What is required: From the line with "--title: #505050;" through the line with "top: -32px;", repeat the entries verbatim, both end lines included, and add nothing.

Records for the exercise:
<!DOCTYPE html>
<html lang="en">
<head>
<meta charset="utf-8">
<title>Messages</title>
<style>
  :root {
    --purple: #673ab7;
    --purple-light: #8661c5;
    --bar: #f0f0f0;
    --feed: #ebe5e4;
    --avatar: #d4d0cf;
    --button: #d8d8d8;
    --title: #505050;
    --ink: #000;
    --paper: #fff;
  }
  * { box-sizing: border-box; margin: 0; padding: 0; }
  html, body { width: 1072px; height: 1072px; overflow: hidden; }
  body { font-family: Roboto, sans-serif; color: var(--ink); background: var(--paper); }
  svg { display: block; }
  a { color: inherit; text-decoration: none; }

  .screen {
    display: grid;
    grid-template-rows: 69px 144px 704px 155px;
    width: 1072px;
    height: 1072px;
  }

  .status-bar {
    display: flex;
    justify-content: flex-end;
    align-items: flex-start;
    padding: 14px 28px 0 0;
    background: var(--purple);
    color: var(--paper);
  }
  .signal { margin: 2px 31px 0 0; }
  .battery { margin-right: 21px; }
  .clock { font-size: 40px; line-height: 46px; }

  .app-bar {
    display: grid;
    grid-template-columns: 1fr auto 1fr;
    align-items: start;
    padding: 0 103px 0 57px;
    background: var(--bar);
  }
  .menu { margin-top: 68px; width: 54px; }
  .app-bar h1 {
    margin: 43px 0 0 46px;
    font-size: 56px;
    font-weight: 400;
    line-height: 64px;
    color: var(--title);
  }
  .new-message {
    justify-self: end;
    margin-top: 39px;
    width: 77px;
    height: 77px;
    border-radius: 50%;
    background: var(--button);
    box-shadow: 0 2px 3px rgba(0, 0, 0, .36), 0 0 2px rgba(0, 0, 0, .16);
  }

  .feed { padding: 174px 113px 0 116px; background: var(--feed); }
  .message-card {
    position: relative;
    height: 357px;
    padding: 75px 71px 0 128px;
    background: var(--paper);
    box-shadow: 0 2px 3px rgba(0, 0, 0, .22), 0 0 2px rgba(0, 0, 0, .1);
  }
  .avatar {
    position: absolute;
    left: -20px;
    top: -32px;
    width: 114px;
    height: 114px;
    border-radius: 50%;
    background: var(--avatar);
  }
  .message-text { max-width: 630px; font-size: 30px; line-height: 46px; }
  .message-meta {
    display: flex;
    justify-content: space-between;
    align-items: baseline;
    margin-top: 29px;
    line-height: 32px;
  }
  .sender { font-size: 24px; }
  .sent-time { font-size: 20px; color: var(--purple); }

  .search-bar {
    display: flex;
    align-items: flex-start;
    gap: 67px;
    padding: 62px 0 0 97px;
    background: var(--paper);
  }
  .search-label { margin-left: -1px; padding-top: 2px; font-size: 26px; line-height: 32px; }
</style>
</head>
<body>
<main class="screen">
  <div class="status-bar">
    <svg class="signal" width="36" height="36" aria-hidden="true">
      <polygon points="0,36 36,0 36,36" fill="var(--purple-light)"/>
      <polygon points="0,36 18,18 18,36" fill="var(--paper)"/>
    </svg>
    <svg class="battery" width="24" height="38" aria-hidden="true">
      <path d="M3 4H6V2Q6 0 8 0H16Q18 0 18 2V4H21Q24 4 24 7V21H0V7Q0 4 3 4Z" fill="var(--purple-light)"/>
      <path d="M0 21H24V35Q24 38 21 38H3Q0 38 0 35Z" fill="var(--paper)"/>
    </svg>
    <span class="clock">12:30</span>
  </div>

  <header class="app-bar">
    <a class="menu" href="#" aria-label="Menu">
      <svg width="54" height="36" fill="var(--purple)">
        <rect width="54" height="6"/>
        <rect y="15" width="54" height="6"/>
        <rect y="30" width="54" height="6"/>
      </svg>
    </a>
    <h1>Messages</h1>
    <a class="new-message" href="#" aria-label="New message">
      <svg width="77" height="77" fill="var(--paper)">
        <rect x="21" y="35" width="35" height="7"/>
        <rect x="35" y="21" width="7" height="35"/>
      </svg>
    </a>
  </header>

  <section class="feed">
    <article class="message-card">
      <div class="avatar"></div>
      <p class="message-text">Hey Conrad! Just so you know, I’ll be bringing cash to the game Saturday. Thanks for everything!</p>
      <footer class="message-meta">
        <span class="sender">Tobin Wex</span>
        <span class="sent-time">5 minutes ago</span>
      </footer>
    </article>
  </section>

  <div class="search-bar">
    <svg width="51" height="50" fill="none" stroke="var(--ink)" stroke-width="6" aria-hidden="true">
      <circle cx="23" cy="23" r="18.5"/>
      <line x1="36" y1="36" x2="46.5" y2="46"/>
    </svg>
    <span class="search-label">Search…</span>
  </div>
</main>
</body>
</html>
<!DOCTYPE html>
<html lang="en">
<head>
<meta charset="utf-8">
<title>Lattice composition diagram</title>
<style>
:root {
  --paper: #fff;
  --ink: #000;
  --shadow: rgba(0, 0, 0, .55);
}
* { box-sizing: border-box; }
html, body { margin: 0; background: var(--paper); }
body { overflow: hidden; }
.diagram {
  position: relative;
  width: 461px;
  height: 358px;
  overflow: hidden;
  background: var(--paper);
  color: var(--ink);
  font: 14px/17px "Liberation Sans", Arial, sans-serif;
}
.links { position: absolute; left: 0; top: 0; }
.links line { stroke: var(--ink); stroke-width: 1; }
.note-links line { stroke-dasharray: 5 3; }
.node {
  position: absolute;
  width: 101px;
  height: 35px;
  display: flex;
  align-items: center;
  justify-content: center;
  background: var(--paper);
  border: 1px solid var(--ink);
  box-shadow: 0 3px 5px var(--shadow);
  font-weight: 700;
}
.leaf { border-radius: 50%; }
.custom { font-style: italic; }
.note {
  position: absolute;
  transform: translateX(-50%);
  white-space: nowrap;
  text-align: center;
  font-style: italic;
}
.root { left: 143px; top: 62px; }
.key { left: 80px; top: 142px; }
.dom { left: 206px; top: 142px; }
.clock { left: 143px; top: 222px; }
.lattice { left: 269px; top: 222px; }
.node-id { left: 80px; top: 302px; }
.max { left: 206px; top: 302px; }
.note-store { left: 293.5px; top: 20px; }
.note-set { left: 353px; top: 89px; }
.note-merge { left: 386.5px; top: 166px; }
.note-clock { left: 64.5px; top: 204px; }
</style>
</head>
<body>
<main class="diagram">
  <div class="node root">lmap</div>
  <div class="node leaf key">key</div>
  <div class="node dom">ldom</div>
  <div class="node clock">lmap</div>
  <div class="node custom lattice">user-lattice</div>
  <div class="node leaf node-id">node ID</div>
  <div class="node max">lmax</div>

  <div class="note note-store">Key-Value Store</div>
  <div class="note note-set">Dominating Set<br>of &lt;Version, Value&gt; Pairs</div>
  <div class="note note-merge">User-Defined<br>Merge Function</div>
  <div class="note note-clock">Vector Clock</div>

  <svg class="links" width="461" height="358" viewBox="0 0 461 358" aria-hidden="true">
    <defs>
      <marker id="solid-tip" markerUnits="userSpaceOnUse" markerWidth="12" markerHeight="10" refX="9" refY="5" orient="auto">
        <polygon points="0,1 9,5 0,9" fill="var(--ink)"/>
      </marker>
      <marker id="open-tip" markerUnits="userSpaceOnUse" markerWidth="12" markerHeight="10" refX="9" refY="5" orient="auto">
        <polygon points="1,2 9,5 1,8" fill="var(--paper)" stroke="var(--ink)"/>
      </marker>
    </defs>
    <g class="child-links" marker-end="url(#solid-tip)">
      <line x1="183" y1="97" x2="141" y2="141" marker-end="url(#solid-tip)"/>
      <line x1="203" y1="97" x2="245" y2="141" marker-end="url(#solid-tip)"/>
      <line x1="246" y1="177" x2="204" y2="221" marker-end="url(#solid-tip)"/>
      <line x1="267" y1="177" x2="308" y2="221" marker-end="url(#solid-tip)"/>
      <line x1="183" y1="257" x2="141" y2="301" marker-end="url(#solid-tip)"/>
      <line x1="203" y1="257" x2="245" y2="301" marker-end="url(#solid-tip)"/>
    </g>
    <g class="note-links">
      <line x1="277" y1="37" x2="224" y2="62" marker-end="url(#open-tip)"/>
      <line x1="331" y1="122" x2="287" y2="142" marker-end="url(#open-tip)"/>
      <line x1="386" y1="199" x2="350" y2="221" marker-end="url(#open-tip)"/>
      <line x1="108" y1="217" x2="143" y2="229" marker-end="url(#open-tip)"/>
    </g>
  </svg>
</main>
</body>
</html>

Solution for this exercise:
    --title: #505050;
    --ink: #000;
    --paper: #fff;
  }
  * { box-sizing: border-box; margin: 0; padding: 0; }
  html, body { width: 1072px; height: 1072px; overflow: hidden; }
  body { font-family: Roboto, sans-serif; color: var(--ink); background: var(--paper); }
  svg { display: block; }
  a { color: inherit; text-decoration: none; }

  .screen {
    display: grid;
    grid-template-rows: 69px 144px 704px 155px;
    width: 1072px;
    height: 1072px;
  }

  .status-bar {
    display: flex;
    justify-content: flex-end;
    align-items: flex-start;
    padding: 14px 28px 0 0;
    background: var(--purple);
    color: var(--paper);
  }
  .signal { margin: 2px 31px 0 0; }
  .battery { margin-right: 21px; }
  .clock { font-size: 40px; line-height: 46px; }

  .app-bar {
    display: grid;
    grid-template-columns: 1fr auto 1fr;
    align-items: start;
    padding: 0 103px 0 57px;
    background: var(--bar);
  }
  .menu { margin-top: 68px; width: 54px; }
  .app-bar h1 {
    margin: 43px 0 0 46px;
    font-size: 56px;
    font-weight: 400;
    line-height: 64px;
    color: var(--title);
  }
  .new-message {
    justify-self: end;
    margin-top: 39px;
    width: 77px;
    height: 77px;
    border-radius: 50%;
    background: var(--button);
    box-shadow: 0 2px 3px rgba(0, 0, 0, .36), 0 0 2px rgba(0, 0, 0, .16);
  }

  .feed { padding: 174px 113px 0 116px; background: var(--feed); }
  .message-card {
    position: relative;
    height: 357px;
    padding: 75px 71px 0 128px;
    background: var(--paper);
    box-shadow: 0 2px 3px rgba(0, 0, 0, .22), 0 0 2px rgba(0, 0, 0, .1);
  }
  .avatar {
    position: absolute;
    left: -20px;
    top: -32px;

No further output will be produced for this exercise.